Please work out how many lines in the data below hold the word "rowPhase", and state only the number.
Start of Data for this task
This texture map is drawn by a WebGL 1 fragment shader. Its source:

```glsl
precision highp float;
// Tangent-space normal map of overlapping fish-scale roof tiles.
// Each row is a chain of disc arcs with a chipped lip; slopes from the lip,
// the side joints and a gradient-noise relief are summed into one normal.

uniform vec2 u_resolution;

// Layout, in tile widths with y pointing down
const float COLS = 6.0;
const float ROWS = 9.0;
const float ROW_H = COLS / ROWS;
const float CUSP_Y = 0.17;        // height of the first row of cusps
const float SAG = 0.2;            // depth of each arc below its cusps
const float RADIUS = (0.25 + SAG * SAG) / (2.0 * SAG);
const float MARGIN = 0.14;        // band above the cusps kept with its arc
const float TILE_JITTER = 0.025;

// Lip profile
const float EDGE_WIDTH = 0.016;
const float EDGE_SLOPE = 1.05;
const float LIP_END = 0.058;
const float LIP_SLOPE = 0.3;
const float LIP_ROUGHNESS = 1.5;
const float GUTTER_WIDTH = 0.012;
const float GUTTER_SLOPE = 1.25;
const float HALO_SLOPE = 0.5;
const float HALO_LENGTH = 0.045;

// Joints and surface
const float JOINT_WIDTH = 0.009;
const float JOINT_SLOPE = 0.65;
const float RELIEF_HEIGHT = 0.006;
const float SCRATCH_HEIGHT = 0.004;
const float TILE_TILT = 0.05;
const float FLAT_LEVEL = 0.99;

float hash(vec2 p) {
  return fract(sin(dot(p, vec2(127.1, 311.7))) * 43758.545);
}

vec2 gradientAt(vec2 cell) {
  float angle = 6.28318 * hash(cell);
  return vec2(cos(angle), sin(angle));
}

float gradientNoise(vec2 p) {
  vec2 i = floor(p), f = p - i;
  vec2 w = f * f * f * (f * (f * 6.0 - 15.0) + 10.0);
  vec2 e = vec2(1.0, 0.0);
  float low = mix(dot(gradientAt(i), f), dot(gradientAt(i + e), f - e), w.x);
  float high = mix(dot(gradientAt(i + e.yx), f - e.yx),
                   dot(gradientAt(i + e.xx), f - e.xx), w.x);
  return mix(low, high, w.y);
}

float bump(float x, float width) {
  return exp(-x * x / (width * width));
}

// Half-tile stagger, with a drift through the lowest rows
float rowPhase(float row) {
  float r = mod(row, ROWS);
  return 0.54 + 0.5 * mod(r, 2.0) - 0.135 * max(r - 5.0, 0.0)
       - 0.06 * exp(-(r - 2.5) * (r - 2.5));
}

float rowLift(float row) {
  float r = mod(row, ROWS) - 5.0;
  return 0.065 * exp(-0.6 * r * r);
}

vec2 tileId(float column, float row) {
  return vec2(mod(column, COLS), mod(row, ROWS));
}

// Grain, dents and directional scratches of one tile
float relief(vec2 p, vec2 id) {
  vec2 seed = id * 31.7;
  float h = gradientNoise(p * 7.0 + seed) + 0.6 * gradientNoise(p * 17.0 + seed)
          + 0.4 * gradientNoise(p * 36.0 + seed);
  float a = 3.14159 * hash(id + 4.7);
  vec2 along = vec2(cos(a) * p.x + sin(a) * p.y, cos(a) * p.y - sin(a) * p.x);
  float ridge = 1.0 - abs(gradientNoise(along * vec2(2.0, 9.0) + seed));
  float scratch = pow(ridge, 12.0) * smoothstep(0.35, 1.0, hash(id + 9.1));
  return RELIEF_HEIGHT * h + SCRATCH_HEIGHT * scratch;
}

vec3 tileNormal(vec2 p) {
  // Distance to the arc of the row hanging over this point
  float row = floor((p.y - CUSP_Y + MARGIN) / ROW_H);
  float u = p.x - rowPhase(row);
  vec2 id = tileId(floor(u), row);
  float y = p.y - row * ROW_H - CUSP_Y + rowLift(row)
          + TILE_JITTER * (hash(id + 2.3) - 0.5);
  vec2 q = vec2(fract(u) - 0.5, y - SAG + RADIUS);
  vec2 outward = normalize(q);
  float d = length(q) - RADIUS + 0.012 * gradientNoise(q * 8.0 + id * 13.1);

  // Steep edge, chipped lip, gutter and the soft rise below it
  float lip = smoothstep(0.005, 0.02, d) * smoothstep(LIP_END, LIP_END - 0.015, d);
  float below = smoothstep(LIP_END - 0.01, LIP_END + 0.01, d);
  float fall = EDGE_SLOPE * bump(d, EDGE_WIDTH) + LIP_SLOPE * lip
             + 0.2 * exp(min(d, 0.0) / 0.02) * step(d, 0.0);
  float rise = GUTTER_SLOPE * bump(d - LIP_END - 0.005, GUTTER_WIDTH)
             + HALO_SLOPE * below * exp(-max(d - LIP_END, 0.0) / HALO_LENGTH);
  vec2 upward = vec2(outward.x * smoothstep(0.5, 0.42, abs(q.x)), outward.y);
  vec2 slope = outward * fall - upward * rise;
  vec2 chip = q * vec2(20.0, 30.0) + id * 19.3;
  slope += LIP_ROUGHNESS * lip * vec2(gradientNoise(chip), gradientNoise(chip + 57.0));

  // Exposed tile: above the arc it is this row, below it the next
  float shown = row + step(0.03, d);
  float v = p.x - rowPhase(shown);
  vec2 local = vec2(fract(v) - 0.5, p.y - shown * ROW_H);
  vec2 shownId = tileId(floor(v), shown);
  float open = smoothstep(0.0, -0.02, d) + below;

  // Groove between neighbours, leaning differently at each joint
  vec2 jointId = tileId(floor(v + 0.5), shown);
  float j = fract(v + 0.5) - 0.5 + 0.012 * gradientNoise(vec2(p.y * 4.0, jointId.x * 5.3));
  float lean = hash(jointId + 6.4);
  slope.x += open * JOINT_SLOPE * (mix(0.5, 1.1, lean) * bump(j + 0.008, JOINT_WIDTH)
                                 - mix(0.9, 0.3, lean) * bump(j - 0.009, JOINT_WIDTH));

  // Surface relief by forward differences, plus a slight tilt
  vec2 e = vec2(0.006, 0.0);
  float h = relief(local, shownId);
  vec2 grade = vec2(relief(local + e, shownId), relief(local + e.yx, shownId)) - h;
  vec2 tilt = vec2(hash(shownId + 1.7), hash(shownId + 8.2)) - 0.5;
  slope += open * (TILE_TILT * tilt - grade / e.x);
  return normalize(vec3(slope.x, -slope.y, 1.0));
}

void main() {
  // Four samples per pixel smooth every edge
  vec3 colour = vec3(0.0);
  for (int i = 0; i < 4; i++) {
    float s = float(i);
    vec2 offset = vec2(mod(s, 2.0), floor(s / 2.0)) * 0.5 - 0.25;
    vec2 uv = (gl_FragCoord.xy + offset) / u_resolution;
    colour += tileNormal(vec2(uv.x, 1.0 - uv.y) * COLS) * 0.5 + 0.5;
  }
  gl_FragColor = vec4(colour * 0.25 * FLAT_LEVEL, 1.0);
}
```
End of Data for this task
= Exercise response =
3